Say how many lines of the material below contain the word "drawEye", with no other words.

(PROVIDED RECORDS begins)

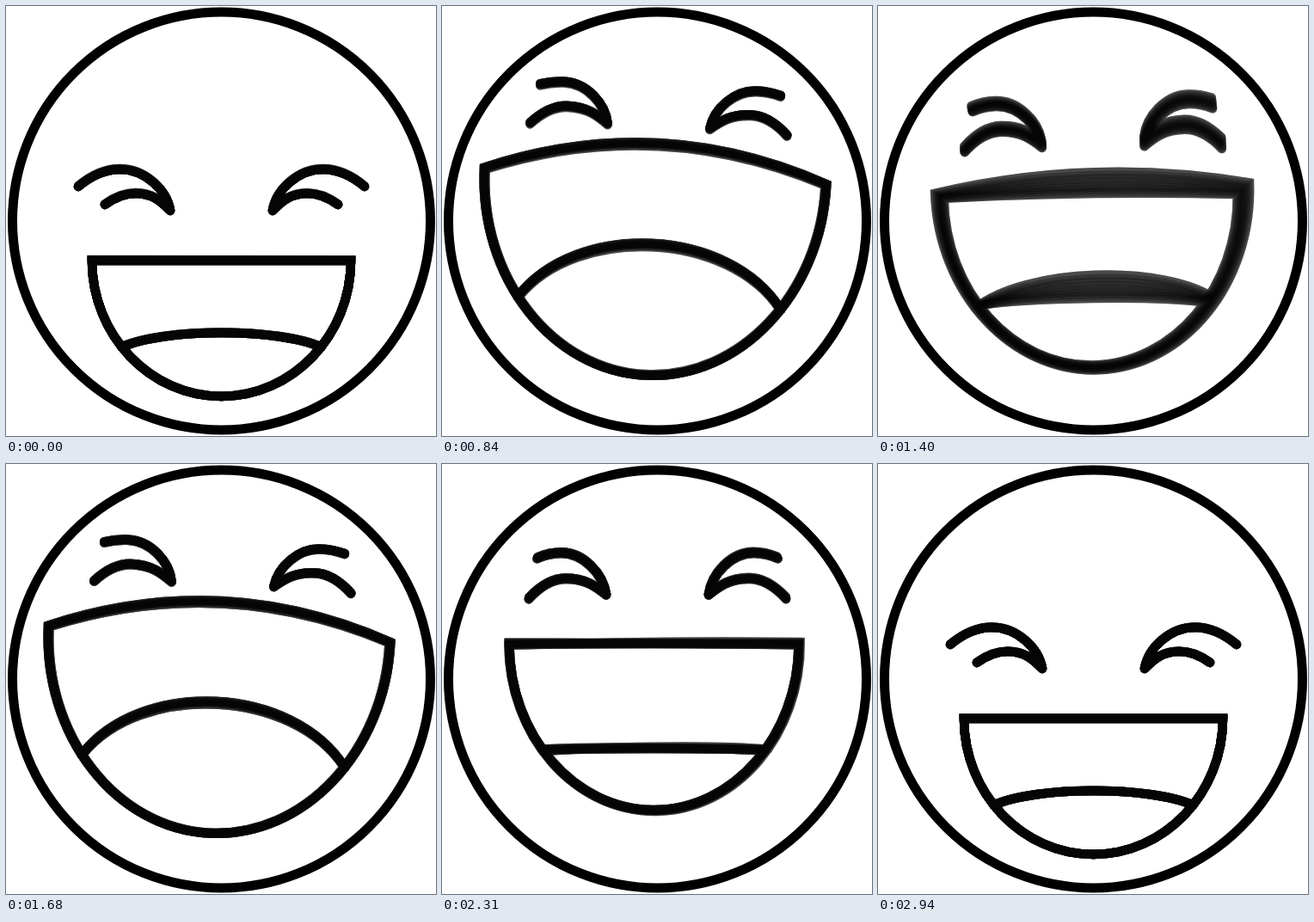
An HTML page with a canvas that plays this animation: 500x500 px, repeating every 3010 ms.

```html
<!DOCTYPE html>
<html lang="en">
<head>
<meta charset="utf-8">
<title>Laughing face</title>
<style>
  html, body { margin: 0; width: 100%; height: 100%; overflow: hidden; background: #fff; }
  canvas { display: block; }
</style>
</head>
<body>
<canvas id="stage" width="500" height="500"></canvas>
<script>
const ctx = document.getElementById('stage').getContext('2d');
const STEP = 70, LOOP = 3010;
const LAUGH = 840, SETTLE = 2310, END = LOOP - STEP;
const CENTER = 250.5, PIVOT_Y = 170;
const SHUTTER = 32, SAMPLES = 9;

// Symmetric expressions; x values are distances from the face's middle line.
const rest = {
  mouthX: 0, half: 150.5, cornerY: 296, lipY: 296, chinY: 454, tongueY: 380,
  browX: 166.5, browY: 210, browTop: 190, innerY: 238, lidX: 135.5, lidY: 231, lidTop: 218
};
const smile = {
  mouthX: -4, half: 168, cornerY: 209, lipY: 209, chinY: 402, tongueY: 331,
  browX: 139.5, browY: 109, browTop: 103, innerY: 152, lidX: 149.5, lidY: 156, lidTop: 133
};
const roar = {
  mouthX: -1, half: 199.5, cornerY: 197.5, lipY: 159, chinY: 430, tongueY: 276,
  browX: 140, browY: 97, browTop: 93, innerY: 139, lidX: 149.5, lidY: 142.5, lidTop: 121
};

const clamp = u => Math.min(1, Math.max(0, u));
const ease = u => (1 - Math.cos(Math.PI * clamp(u))) / 2;

function blend(a, b, u) {
  const out = {};
  for (const key in a) out[key] = a[key] + (b[key] - a[key]) * u;
  return out;
}

// The head rocks from side to side, and the mouth opens widest at each end.
function faceAt(t) {
  const joy = ease(t / 490) * (1 - ease((t - SETTLE) / (END - SETTLE)));
  const rocking = ease(t / 700) * (1 - ease((t - SETTLE + STEP) / 280));
  const tilt = rocking * Math.cos(Math.PI * (t - LAUGH) / 420);
  const open = tilt * tilt;
  const calm = clamp((SETTLE - t) / (SETTLE - LAUGH));
  const bob = t > LAUGH ? 24 * calm * (1 - open) : 0;
  return { shape: blend(rest, blend(smile, roar, open), joy), tilt, bob };
}

function drawMouth({ mouthX, half, cornerY, lipY, chinY, tongueY }) {
  const k = .55, drop = chinY - cornerY;
  ctx.moveTo(mouthX - half, cornerY);
  ctx.quadraticCurveTo(mouthX, 2 * lipY - cornerY, mouthX + half, cornerY);
  ctx.bezierCurveTo(mouthX + half, cornerY + k * drop, mouthX + k * half, chinY, mouthX, chinY);
  ctx.bezierCurveTo(mouthX - k * half, chinY, mouthX - half, cornerY + k * drop, mouthX - half, cornerY);
  ctx.closePath();

  // The tongue's ends lie on the jaw line.
  const endX = half * .77, endY = cornerY + drop * .638;
  const domeY = (4 * tongueY - endY) / 3;
  ctx.moveTo(mouthX - endX, endY);
  ctx.bezierCurveTo(mouthX - endX * .58, domeY, mouthX + endX * .58, domeY, mouthX + endX, endY);
}

function arch(x, y, topX, topY, endX, endY, lean) {
  const dx = endX - topX, dy = endY - topY;
  ctx.moveTo(x, y);
  ctx.quadraticCurveTo((x + topX) / 2, topY, topX, topY);
  ctx.bezierCurveTo(topX + .5 * dx, topY, endX - lean * dx, endY - .5 * dy, endX, endY);
}

function drawEye(side, { browX, browY, browTop, innerY, lidX, lidY, lidTop }) {
  const inner = side * 59.5;
  arch(side * browX, browY, side * (80 + .23 * browX), browTop, inner, innerY, .07);
  arch(side * lidX, lidY, side * (32 + .5 * lidX), lidTop, inner, innerY, .25);
}

function drawFeatures({ shape, tilt, bob }) {
  ctx.save();
  ctx.translate(CENTER, PIVOT_Y + bob);
  ctx.rotate(.049 * tilt);
  ctx.translate(0, -PIVOT_Y);
  ctx.beginPath();
  drawMouth(shape);
  drawEye(-1, shape);
  drawEye(1, shape);
  ctx.stroke();
  ctx.restore();
}

function draw(t) {
  ctx.globalAlpha = 1;
  ctx.fillStyle = '#fff';
  ctx.fillRect(0, 0, 500, 500);
  ctx.strokeStyle = '#000';
  ctx.lineWidth = 11;
  ctx.beginPath();
  ctx.arc(CENTER, 250, 243, 0, 2 * Math.PI);
  ctx.stroke();

  // Motion blur: a grey sweep with a core that darkens where samples overlap.
  const faces = Array.from({ length: SAMPLES }, (_, i) =>
    faceAt(t + SHUTTER * (2 * i / (SAMPLES - 1) - 1)));
  ctx.lineWidth = 10.5;
  ctx.lineCap = 'round';
  ctx.strokeStyle = '#666';
  faces.forEach(drawFeatures);
  ctx.strokeStyle = '#000';
  ctx.globalAlpha = .28;
  faces.forEach(drawFeatures);
}

const start = performance.now();
function tick() {
  const t = (performance.now() - start) % LOOP;
  draw(Math.floor(t / STEP) * STEP);
  requestAnimationFrame(tick);
}
tick();
</script>
</body>
</html>
```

(PROVIDED RECORDS ends)

> RESULT FOR THIS TASK: 3